We can divide them into three groups. The first is the one that includes the Cactaceae of the desert (of the genera Mammillaria, Echinocereus and Rebutia), the desert cacti, which bloom in spring or summer unless they are exposed to too high temperatures in winter.
The second group is that of the succulent ground cover and climbing plants, appreciated for the particularly suggestive flowering. The easiest to find (and grow) are Lampranthus, Crassula and Ceropegia.
Third, the dwarf Succulents: small and delicate, they are particularly "demanding" and it is difficult to make them bloom.
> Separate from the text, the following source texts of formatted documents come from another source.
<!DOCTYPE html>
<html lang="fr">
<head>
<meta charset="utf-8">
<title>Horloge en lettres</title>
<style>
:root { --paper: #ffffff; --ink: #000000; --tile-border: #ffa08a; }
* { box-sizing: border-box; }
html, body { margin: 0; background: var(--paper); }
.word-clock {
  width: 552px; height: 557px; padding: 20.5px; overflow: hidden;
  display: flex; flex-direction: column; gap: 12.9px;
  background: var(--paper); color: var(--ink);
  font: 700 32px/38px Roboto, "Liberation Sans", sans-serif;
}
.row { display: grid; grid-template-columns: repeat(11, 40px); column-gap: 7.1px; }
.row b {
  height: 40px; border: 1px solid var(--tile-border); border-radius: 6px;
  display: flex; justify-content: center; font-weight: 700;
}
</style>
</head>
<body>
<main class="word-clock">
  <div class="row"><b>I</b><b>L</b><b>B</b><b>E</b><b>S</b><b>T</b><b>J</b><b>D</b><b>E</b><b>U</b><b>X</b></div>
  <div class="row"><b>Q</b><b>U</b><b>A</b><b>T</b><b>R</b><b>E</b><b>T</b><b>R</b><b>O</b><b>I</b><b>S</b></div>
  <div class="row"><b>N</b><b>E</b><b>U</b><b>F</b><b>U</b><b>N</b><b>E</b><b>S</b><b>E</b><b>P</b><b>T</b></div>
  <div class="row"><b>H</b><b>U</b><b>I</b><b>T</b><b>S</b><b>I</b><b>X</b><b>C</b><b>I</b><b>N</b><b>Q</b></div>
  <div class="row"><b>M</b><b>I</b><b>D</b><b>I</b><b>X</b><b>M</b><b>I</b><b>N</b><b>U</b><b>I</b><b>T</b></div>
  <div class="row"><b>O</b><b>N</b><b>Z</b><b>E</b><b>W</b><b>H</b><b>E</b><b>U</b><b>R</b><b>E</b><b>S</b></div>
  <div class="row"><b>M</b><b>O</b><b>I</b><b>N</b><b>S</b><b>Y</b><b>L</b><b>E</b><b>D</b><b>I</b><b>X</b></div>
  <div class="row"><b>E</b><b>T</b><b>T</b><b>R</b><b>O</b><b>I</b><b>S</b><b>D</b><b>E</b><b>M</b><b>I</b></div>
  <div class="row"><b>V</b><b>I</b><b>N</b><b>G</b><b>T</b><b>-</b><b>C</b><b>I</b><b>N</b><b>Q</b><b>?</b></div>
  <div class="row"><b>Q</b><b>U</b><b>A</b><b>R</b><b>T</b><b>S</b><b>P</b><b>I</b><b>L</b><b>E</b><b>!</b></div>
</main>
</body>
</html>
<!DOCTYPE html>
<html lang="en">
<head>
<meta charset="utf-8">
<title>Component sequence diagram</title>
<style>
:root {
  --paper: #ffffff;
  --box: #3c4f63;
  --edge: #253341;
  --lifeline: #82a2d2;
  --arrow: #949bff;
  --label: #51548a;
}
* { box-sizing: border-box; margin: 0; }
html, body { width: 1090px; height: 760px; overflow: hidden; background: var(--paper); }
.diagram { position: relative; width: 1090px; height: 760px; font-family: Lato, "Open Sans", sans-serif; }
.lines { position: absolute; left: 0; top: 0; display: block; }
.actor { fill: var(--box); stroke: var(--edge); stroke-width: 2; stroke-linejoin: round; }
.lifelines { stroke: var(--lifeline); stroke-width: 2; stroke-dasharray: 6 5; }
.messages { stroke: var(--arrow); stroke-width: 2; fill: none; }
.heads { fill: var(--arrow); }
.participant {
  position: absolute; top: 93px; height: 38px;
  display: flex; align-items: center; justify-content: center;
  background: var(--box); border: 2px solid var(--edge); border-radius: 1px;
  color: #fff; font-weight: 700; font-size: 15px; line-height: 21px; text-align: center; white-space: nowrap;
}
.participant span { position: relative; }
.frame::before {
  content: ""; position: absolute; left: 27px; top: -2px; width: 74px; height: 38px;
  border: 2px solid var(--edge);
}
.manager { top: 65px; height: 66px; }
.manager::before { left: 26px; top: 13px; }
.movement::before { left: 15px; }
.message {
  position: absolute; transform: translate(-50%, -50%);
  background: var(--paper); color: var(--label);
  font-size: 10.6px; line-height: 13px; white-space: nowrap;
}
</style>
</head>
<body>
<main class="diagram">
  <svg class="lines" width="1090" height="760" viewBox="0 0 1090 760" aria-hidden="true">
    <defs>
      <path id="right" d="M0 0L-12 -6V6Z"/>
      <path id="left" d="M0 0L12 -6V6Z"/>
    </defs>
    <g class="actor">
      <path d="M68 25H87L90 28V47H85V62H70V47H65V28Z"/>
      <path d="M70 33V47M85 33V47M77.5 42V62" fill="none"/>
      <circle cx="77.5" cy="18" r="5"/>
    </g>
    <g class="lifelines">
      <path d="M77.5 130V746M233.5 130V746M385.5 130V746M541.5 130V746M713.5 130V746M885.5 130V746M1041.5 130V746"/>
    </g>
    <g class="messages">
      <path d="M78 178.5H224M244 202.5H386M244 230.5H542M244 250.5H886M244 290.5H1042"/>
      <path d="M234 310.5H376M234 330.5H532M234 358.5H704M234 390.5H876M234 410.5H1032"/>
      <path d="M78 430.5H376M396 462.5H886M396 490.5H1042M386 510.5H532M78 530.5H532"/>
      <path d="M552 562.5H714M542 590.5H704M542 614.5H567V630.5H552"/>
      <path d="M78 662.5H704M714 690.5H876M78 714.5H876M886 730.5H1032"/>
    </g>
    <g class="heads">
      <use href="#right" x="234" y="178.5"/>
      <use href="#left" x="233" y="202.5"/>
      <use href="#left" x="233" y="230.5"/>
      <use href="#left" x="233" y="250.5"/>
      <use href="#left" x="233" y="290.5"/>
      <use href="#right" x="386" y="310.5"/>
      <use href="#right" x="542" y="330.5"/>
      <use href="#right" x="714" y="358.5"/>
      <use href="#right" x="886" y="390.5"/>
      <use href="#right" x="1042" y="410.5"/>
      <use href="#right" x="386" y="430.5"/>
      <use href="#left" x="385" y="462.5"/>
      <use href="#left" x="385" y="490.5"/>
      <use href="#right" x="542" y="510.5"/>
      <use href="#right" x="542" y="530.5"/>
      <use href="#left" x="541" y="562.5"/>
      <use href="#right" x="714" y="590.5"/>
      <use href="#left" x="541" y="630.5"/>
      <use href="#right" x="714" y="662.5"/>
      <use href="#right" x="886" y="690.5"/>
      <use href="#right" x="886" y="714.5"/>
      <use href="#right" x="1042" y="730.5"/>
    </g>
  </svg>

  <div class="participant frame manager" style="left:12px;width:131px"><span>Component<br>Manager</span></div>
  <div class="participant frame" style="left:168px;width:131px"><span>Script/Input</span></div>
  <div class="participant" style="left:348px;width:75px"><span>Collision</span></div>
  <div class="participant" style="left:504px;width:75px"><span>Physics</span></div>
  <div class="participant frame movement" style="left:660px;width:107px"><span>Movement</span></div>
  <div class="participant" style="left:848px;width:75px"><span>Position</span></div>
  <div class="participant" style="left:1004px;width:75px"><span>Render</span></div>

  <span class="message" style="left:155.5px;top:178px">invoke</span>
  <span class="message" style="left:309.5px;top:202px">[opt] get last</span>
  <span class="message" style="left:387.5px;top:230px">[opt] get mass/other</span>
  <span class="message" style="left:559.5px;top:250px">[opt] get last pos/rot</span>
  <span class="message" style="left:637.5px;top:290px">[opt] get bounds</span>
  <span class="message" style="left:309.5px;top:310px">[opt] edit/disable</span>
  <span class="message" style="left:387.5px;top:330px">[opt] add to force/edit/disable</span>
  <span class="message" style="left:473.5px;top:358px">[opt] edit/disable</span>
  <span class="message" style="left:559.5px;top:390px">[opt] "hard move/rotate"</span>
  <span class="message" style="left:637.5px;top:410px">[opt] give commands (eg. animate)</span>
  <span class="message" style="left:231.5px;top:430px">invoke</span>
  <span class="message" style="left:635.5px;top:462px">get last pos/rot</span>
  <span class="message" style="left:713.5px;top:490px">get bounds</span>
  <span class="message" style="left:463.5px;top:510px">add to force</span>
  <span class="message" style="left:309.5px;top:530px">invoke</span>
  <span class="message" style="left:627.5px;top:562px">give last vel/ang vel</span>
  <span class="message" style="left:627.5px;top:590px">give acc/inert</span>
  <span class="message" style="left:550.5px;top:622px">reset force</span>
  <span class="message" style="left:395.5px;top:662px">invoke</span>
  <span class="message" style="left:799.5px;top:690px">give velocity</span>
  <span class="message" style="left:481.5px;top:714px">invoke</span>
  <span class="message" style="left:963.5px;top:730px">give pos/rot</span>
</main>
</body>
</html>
Among these are the Lithops, known as "living stones" and those of the genus Conophytum, with yellow or pink autumn flowers.
Among the succulent plants that resist even at low temperatures and which can therefore be kept in the garden are the Semperiverum: a dozen species belonging to the Crassulacee family, recognizable by the dense small fleshy rosettes, with triangular and pointed leaves.

The most important thing for the care of succulents is planting. Here are some tips:
-Choose a sunny and frost-free place on a well-draining soil or compost.
- place them in beds raised at least 25 cm from the ground, formed by a gravel base and a draining compost and placed in a sunny place, with a minimum temperature of 5 °, as they need good drainage. The flowerbeds must be slightly inclined on a gravel or shards base, which must be at least one third of the total height of the flower bed.
- in general, to develop succulent plants, they require heat, lots of light and good ventilation.
- in order not to make them die, they should be placed in a protected environment, a greenhouse or a winter garden. Here you can control temperature, light, water and humidity, and set the ideal conditions for them to survive during the cold season
- most of the succulent plants prefer full sun, but some like the filtered shade. The maximum daytime temperature in spring-summer should not exceed 27-30 °, while the nighttime temperature should be between 13 and 19 °. Some tropical species need instead more heat, with the minimum not less than 13-19 °.